As drones become more common and more popular, some states are looking at drafting laws that will impose criminal consequences, including the possibility of jail, for operating a drone while intoxicated.   An example of this is the New Jersey law that was introduced in June 2017, and that passed both houses on January 10, 2018.  The law is expected to be signed into law. The punishment for a violation of the New Jersey statute is up to six months in prison or a $1,000 fine.

The text of the New Jersey law first sets forth the definition of the word ‘Operate,” as meaning “to fly, control, direct, or program the flight of an unmanned aircraft system.”  Relative to alcohol, the statute makes droning while intoxicated unlawful, and indicates specifically:

A person commits a disorderly persons offense if he operates an unmanned aircraft system while under the influence of intoxicating liquor, a narcotic, hallucinogenic, or habit-producing drug or with a blood alcohol concentration of 0.08% or more by weight of alcohol in the defendant’s blood.

The law also proscribes many other types of unlawful operation of drones that do not involve intoxicated operation, such as operation endangering a correctional facility or interfering with first responders such as police and firefighters, or using drones to hunt wildlife or endanger people or property.

At the federal level, things are a bit more complicated, but it appears that CFR § 91.17 covers the commercial operation of drones, and provides:

Alcohol or drugs

  1. No person may act or attempt to act as a crewmember of a civil aircraft –
  2. Within 8 hours after the consumption of any alcoholic beverage;
  3. While under the influence of alcohol;
  4. While using any drug that affects the person’s faculties in any way contrary to safety; or
  5. While having an alcohol concentration of 0.04 or greater in a blood or breath specimen.
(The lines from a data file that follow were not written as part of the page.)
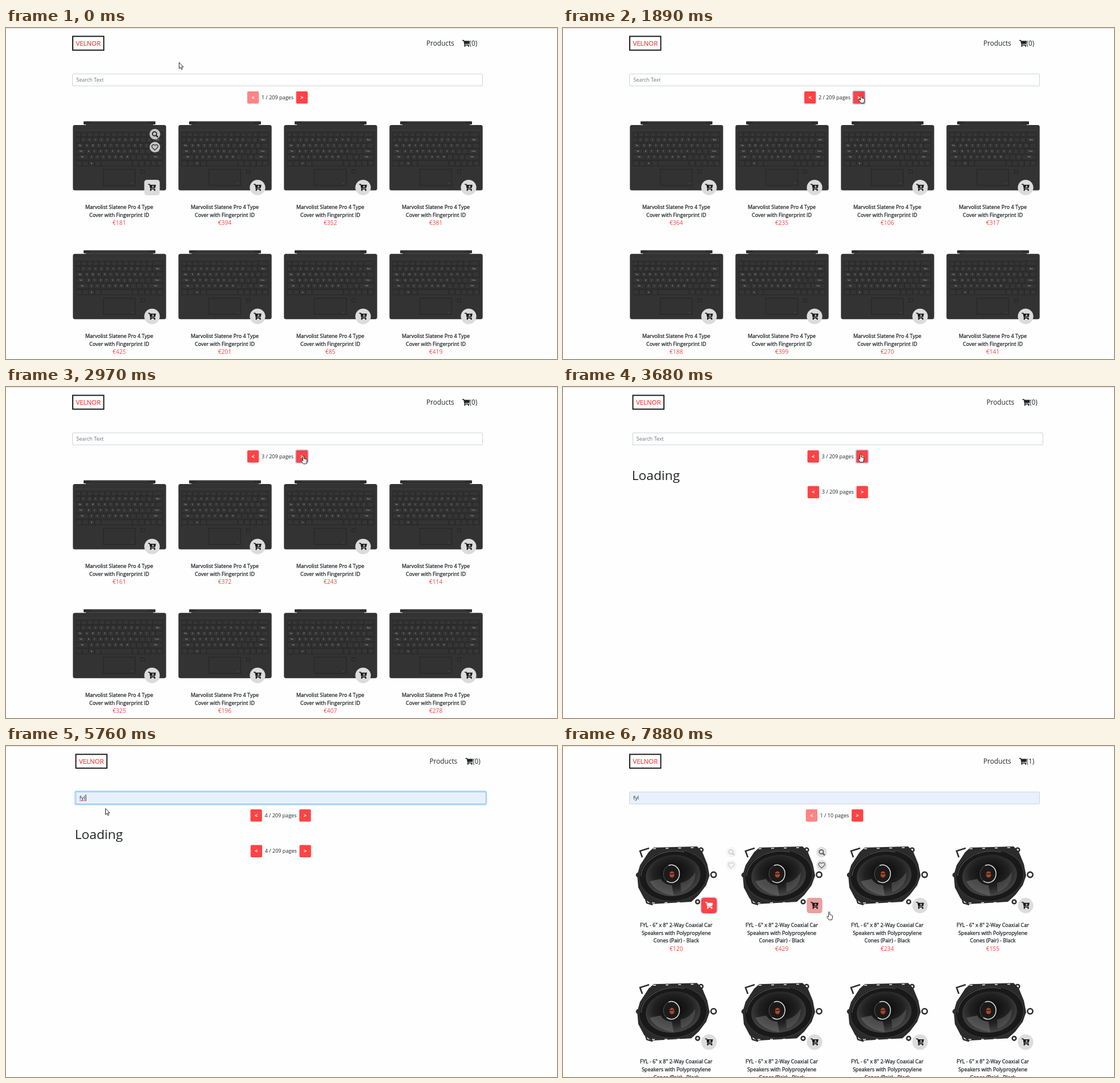
These frames come from a looping animation (966 by 580 pixels, 8000 ms). An HTML page:

```html
<!DOCTYPE html>
<html lang="en">
<head>
<meta charset="utf-8">
<title>Shop demo</title>
<style>
  html, body { margin: 0; width: 100%; height: 100%; overflow: hidden; background: #fefefe; }
  svg { display: block; width: 966px; height: 580px; font: 9.05px "Open Sans", sans-serif; fill: #212529; }
  text { white-space: pre; }
  .mid { text-anchor: middle; }
  .name { stroke: #212529; stroke-width: .28px; }
  .logo { font-size: 11.4px; fill: #ff4345; stroke: #ff4345; stroke-width: .25px; }
  .nav { font-size: 11.8px; }
  .price { font-size: 10.15px; fill: #ff4345; }
  .sign { fill: #fff; stroke: #fff; stroke-width: .35px; }
  .crisp { shape-rendering: crispEdges; }
  .key { font-size: 2.9px; fill: #bbb; text-anchor: middle; }
</style>
</head>
<body>
<svg viewBox="0 0 966 580">
  <defs>
    <radialGradient id="cone" cx=".5" cy=".42" r=".6">
      <stop offset=".15" stop-color="#0c0c0c"/>
      <stop offset=".6" stop-color="#222"/>
      <stop offset="1" stop-color="#4a4a4a"/>
    </radialGradient>
    <filter id="soft" x="-10%" y="-10%" width="120%" height="120%">
      <feDropShadow dx="0" dy="1" stdDeviation="1.6" flood-opacity=".3"/>
    </filter>
    <g id="keyboard"></g>
    <g id="speaker">
      <g fill="none" stroke="#2e2e2e" stroke-width="2.600">
        <circle cx="264" cy="225.500" r="4.600"/>
        <circle cx="242" cy="182" r="3.300"/>
        <circle cx="236" cy="273" r="3.300"/>
        <circle cx="132" cy="226" r="3"/>
        <path d="M139 195l-4-11 16-5M143 262l4 13 10 3"/>
      </g>
      <path d="M130 226l5-17 15-23 9-8 76-2 9 9 9 22 4 20-6 17-13 17-13 12-70 4-13-10-10-19z" fill="#2b2b2b"/>
      <path d="M158 180l74-2M156 275l66-1" stroke="#eee" stroke-width="1.500" stroke-dasharray="5 17"/>
      <g transform="rotate(-6 193 227)">
        <ellipse cx="193" cy="227" rx="59.500" ry="45" fill="#191919" stroke="#3c3c3c"/>
        <ellipse cx="193" cy="227" rx="48" ry="36" fill="url(#cone)"/>
        <path d="M137 222a57 43 0 0 1 80-34" fill="none" stroke="#4a4a4a" stroke-width="1.500"/>
      </g>
      <path d="M152 237q10 20 42 25l-3-18q-14-1-20-11z" fill="#777" opacity=".5"/>
      <path d="M206 240q16-3 26-19 0 26-25 35z" fill="#6a6a6a" opacity=".45"/>
      <ellipse cx="190" cy="224" rx="14" ry="15.500" fill="#1b1b1b" stroke="#555"/>
      <path d="M185 209.500a14 15.500 0 1 1-3 27" fill="none" stroke="#ddd" stroke-width="1.500"/>
      <ellipse cx="191" cy="225" rx="4.500" ry="5.500" fill="#a5472f"/>
      <path d="M179 225l24-2" stroke="#2a1713" stroke-width="1.300"/>
    </g>
    <g id="cart">
      <path d="M0 0h4.200l.5 2H18l-1.700 7.700H6.600l.3 1.300H16l-.4 2H5.200L2.900 2H0z"/>
      <circle cx="6" cy="14.300" r="1.750"/><circle cx="15" cy="14.300" r="1.750"/>
    </g>
    <path id="arrow" d="M.5.5v10.600l2.400-2.200 1.700 3.800 1.700-.8-1.600-3.600h3.200z" fill="#fff" stroke="#111" stroke-width=".9"/>
    <path id="hand" d="M3.500 9.300V1.800q0-1.300 1.100-1.300t1.100 1.300v3.800l3.700.9q1.300.3 1.300 1.800l-.5 3.200-.8 3.200H4.300L1 10.300Q.1 9 1.200 8.600q1.100-.2 2.300.9z" fill="#fff" stroke="#111" stroke-width=".9"/>
    <path id="beam" d="M-2.500-5.500h2l.5.5.5-.5h2M0-5V5M-2.500 5.500h2L0 5l.5.5h2" fill="none" stroke="#222"/>
  </defs>
  <path d="M0 .5h966" stroke="#dcdcdc"/>
  <g id="view"></g>
</svg>
<script>
const LOOP = 8000, RED = '#ff4345', QUERY = 'fyl';

// The screen refreshes only at these moments.
const ticks = [0, 120, 240, 390, 510, 630, 780, 1040, 1890, 2040, 2160, 2690, 2970, 3680,
  3830, 3950, 4080, 4200, 4350, 4500, 4650, 4800, 5090, 5210, 5330, 5480, 5760, 5910, 6030,
  6150, 6270, 6390, 6510, 6630, 6750, 6870, 6990, 7110, 7240, 7360, 7480, 7600, 7730, 7880];

const scenes = [
  [0, 'grid', 1], [1040, 'load', 1], [1890, 'grid', 2], [2690, 'load', 2], [2970, 'grid', 3],
  [3680, 'load', 3], [3830, 'grid', 4], [5760, 'load', 4], [6150, 'found', 1]
];

const pointer = [
  [0, 303, 60, 'arrow'], [240, 348, 76, 'arrow'], [390, 440, 91, 'beam'], [510, 545, 116, 'arrow'],
  [630, 529, 118, 'hand'], [780, 518, 117, 'hand'], [1890, 518, 117, 'hand'], [2040, 517, 121, 'hand'],
  [2160, 517, 120, 'hand'], [2970, 517, 120, 'hand'], [3680, 517, 117, 'hand'], [3830, 517, 117, 'arrow'],
  [4200, 260, 97, 'beam'], [4350, 254, 97, 'beam'], [4650, 254, 97, 'beam'], [4800, 253, 97, 'beam'],
  [5090, 232, 112, 'arrow'], [5330, 204, 115, 'arrow'], [5480, 174, 109, 'arrow'],
  [5910, 174, 109, 'arrow'], [6630, 256, 270, 'hand'], [6750, 254, 279, 'hand'], [7480, 252, 280, 'hand'],
  [7600, 300, 284, 'arrow'], [7730, 474, 291, 'hand'], [7880, 462, 290, 'hand']
];

// Hover progress of the first two cards: tool icons, squared button, red button.
const hover = [
  { tools: [[0, .9], [120, .5], [240, .15], [390, 0], [6270, 0], [6750, 1], [7600, 1], [7730, .8], [7880, .22]],
    square: [[0, 1], [240, .3], [390, 0], [6270, 0], [6630, 1]],
    red: [[6630, 0], [6990, 1]] },
  { tools: [[7600, 0], [7730, .1], [7880, .75]],
    square: [[7600, 0], [7730, .6], [7880, 1]],
    red: [[7600, 0], [7730, .5], [7880, .4]] }
];

const prices = {
  1: [181, 394, 352, 381, 425, 201, 85, 419],
  4: [378, 318, 360, 309, 348, 342, 363, 180],
  found: [120, 429, 234, 155]
};
const priceOf = (page, i) => (prices[page] || [])[i] || 90 + (page * 137 + i * 211) % 340;

const names = {
  grid: ['Marvolist Slatene Pro 4 Type', 'Cover with Fingerprint ID'],
  found: ['FYL - 6" x 8" 2-Way Coaxial Car', 'Speakers with Polypropylene', 'Cones (Pair) - Black']
};

const lerp = (a, b, p) => a + (b - a) * p;
const at = (rows, t) => rows.findLast(r => r[0] <= t) || rows[0];

function mix(rows, t, col = 1) {
  const a = at(rows, t), b = rows[rows.indexOf(a) + 1];
  if (!b || t <= a[0]) return a[col];
  return lerp(a[col], b[col], (t - a[0]) / (b[0] - a[0]));
}

const blend = p => `rgb(${[[220, 255], [220, 67], [220, 69]].map(([a, b]) => Math.round(lerp(a, b, p)))})`;
const rect = (x, y, w, h, fill, more = '') => `<rect x="${x}" y="${y}" width="${w}" height="${h}" fill="${fill}" ${more}/>`;
const text = (x, y, s, cls = '', more = '') => `<text x="${x}" y="${y}" class="${cls}" ${more}>${s}</text>`;
const use = (id, x, y, scale = 1, more = '') =>
  `<use href="#${id}" transform="translate(${x} ${y}) scale(${scale})" ${more}/>`;

function keyboard() {
  let out = rect(136, 163.6, 126, 5.4, '#2c2c2c', 'rx="1"') + rect(148, 165.2, 102, .9, '#484848') +
    rect(140, 168.6, 118, 1.6, '#3a3a3a') +
    rect(117.3, 170, 163.4, 114.4, '#333', 'rx="3.500"') + rect(117.3, 178, 163.4, .8, '#3f3f3f') +
    rect(122.5, 182.5, 153, 60, '#2d2d2d', 'rx="1"');
  const cap = (x, y, w, h, s) => rect(x, y, w - .9, h, '#343434', 'rx=".8" stroke="#242424" stroke-width=".5"') +
    text(x + w / 2 - .4, y + h / 2 + 1, s, 'key');
  const rows = [
    [183.5, 6.5, 9, '------------', ''], [192, 8.6, 8, '1234567890-=', 'Back'],
    [202, 8.6, 14, 'QWERTYUIOP[]', ''], [212, 8.6, 17, "ASDFGHJKL;'", 'Enter'],
    [222, 8.8, 22, 'ZXCVBNM,./', 'Shift']
  ];
  for (const [y, h, first, keys, last] of rows) {
    let x = 123 + first;
    out += cap(123, y, first, h, first > 10 ? 'Tab' : '-');
    for (const k of keys) { out += cap(x, y, 10.5, h, k); x += 10.5; }
    out += cap(x, y, 275.5 - x, h, last);
  }
  for (let i = 0; i < 4; i++) out += cap(123 + i * 11, 232.8, 11, 8.6, i === 2 ? '■' : '-');
  out += cap(167, 232.8, 55, 8.6, '');
  for (let i = 0; i < 5; i++) out += cap(222 + i * 10.7, 232.8, 10.7, 8.6, '▫-▫‹›'[i]);
  return out + rect(170.5, 247.5, 56, 28.5, '#323232', 'stroke="#1f1f1f" stroke-width=".7"') +
    rect(236.5, 248.5, 6, 6, 'none', 'stroke="#1c1c1c" stroke-width=".8" stroke-dasharray="4 1"') +
    text(222, 274, 'ID', 'key', 'opacity=".3"');
}

function header(count) {
  return rect(117, 14.6, 54.4, 24.2, 'none', 'stroke="#1c1c1f" stroke-width="2"') +
    text(144.2, 31, 'VELNOR', 'logo mid') + text(737, 31, 'Products', 'nav') +
    use('cart', 800, 21, .73) + text(812.6, 31, `(${count})`, 'nav');
}

function search(t) {
  const focus = t >= 4650 && t < 7480, filled = t >= 5210;
  let out = focus ? rect(115, 79, 722, 24, 'none', 'rx="3" stroke="#bfdeff" stroke-width="2"') : '';
  out += rect(116.5, 80.5, 719, 21, filled ? '#e8f0fe' : '#fff',
    `rx="2" class="crisp" stroke="${focus ? '#80bdff' : '#ced4da'}"`);
  out += filled ? text(123.2, 94, QUERY) : text(123.2, 94, 'Search Text', '', 'fill="#6c757d"');
  if (t >= 4500 && t < 7480) out += rect(t >= 5760 ? 134 : 123, 85, 1, 11.5, '#222');
  if (t >= 5760 && t < 7480) out += rect(123.5, 95.4, 10, .9, '#e33');
  return out;
}

function pager(page, total, ring) {
  const half = total > 99 ? 53 : 50.3;
  const button = (x, sign, off) => `<g opacity="${off ? .65 : 1}">` + rect(x, 111, 20.3, 21.5, RED, 'rx="2"') +
    text(x + 10.1, 124.8, sign, 'sign mid') + '</g>';
  const x = 476 + half - 20.3;
  return button(476 - half, '&lt;', page === 1) + text(476, 124.5, `${page} / ${total} pages`, 'mid') +
    (ring ? rect(x - .7, 110.3, 21.7, 22.9, 'none', 'rx="2.500" stroke="#a9cdfb" stroke-width="1.800"') : '') +
    button(x, '&gt;', false);
}

function tool(x, y, icon) {
  return `<g transform="translate(${x} ${y})" fill="none" stroke="#222"><circle r="9.300" fill="#d6d6d6" stroke="none"/>${icon}</g>`;
}

function card(kind, page, i, t) {
  const h = i < 2 ? hover[i] : null;
  const [tools, square, red] = h ? [mix(h.tools, t), mix(h.square, t), mix(h.red, t)] : [0, 0, 0];
  const added = i === 0 && t >= 7480;
  const x = 185 * (i % 4), y = (kind === 'found' ? 239.3 : 225.8) * (i > 3);
  const lines = names[kind], fill = blend(red), r = lerp(13.6, 5, square);
  let out = `<g transform="translate(${x} ${y})"><use href="#${kind === 'found' ? 'speaker' : 'keyboard'}"/>`;
  if (tools) {
    const tx = lerp(306, 256, tools);
    out += `<g opacity="${tools}">` +
      tool(tx, 186, '<circle cx="-.6" cy="-.6" r="3.600" stroke-width="1.800"/><path d="M2 2l3.400 3.400" stroke-width="2.400"/>') +
      tool(tx, 208.7, '<path d="M0 5.300L-4.700.6q-1.500-2.400.3-4.200 2.300-1.800 4.400.8 2.100-2.600 4.400-.8 1.800 1.800.3 4.200z" stroke-width="1.200"/>') + '</g>';
  }
  if (added) out += rect(240.8, 264.3, 30.4, 30.4, '#bfd9fb', 'rx="6.500"');
  out += rect(242.4, 265.9, 27.2, 27.2, fill, `rx="${r}"`);
  out += use('cart', 249.2, 273.2, .76, added ? 'fill="#fff"' : 'fill="#16161a"');
  if (!added) out += `<path d="M257.700 275.800v4M255.700 277.800h4" stroke="${fill}"/>`;
  lines.forEach((s, n) => out += text(198.5, 317.2 + n * 13.6, s, 'name mid'));
  const cost = priceOf(kind === 'found' ? kind : page, i);
  return out + text(198.5, 318 + lines.length * 13.6, '€' + cost, 'price mid') + '</g>';
}

function dropdown(t) {
  let out = rect(115.5, 102.5, 124.5, 104, '#fff', 'rx="2" filter="url(#soft)"');
  if (t >= 5210) out += rect(115.5, 107.5, 124.5, 23.5, '#ececec');
  [QUERY, 'ale', 'mili', 'f'].forEach((s, i) =>
    out += text(123.2, 122.5 + i * 23.5, s, '', 'font-size="8.500" stroke="#212529" stroke-width=".12"'));
  return out;
}

function render(t) {
  const [, kind, page] = at(scenes, t);
  const loading = kind === 'load', total = kind === 'found' ? 10 : 209;
  let out = `<g transform="translate(${loading ? 5.5 : 0})">` + header(t >= 7600 ? 1 : 0) + search(t) +
    pager(page, total, t >= 1040 && t < 4650);
  if (loading) {
    out += text(115.3, 163, 'Loading', '', 'style="font-size:22.7px"') +
      `<g transform="translate(.3 62.500)">${pager(page, total)}</g>`;
  } else {
    // Later cards go first so that sliding icons stay above their neighbours.
    for (let i = 7; i >= 0; i--) out += card(kind, page, i, t);
  }
  out += '</g>';
  if (t >= 4500 && t < 5760) out += dropdown(t);
  return out + use(at(pointer, t)[3], mix(pointer, t, 1), mix(pointer, t, 2));
}

document.getElementById('keyboard').innerHTML = keyboard();
const view = document.getElementById('view');
const start = performance.now();
let shown = -1;

function frame(now) {
  const t = Math.max(0, now - start) % LOOP;
  const tick = ticks.findLast(k => k <= t);
  if (tick !== shown) view.innerHTML = render(shown = tick);
  requestAnimationFrame(frame);
}
frame(start);
</script>
</body>
</html>
```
Alcohol concentration means grams of alcohol per deciliter of blood or grams of alcohol per 210 liters of breath.

According to aviation attorney Jonathan Rupprecht, for non-commercial drone operators, the law does not specifically prohibit drinking in droning.  However, like the proposed New Jersey Law, CRF § 101.43 does indicate that “no person may operate model aircraft so as to endanger the safety of the national airspace system.”  It is arguably a violation of this law to operate a drone while intoxicated.

At some point, Michigan’s lawmakers are likely to address the issue of intoxicated droning.  Based on the way these matters are generally addressed, it seems likely that in Michigan the punishment for drunk droning will be greater than it is New Jersey.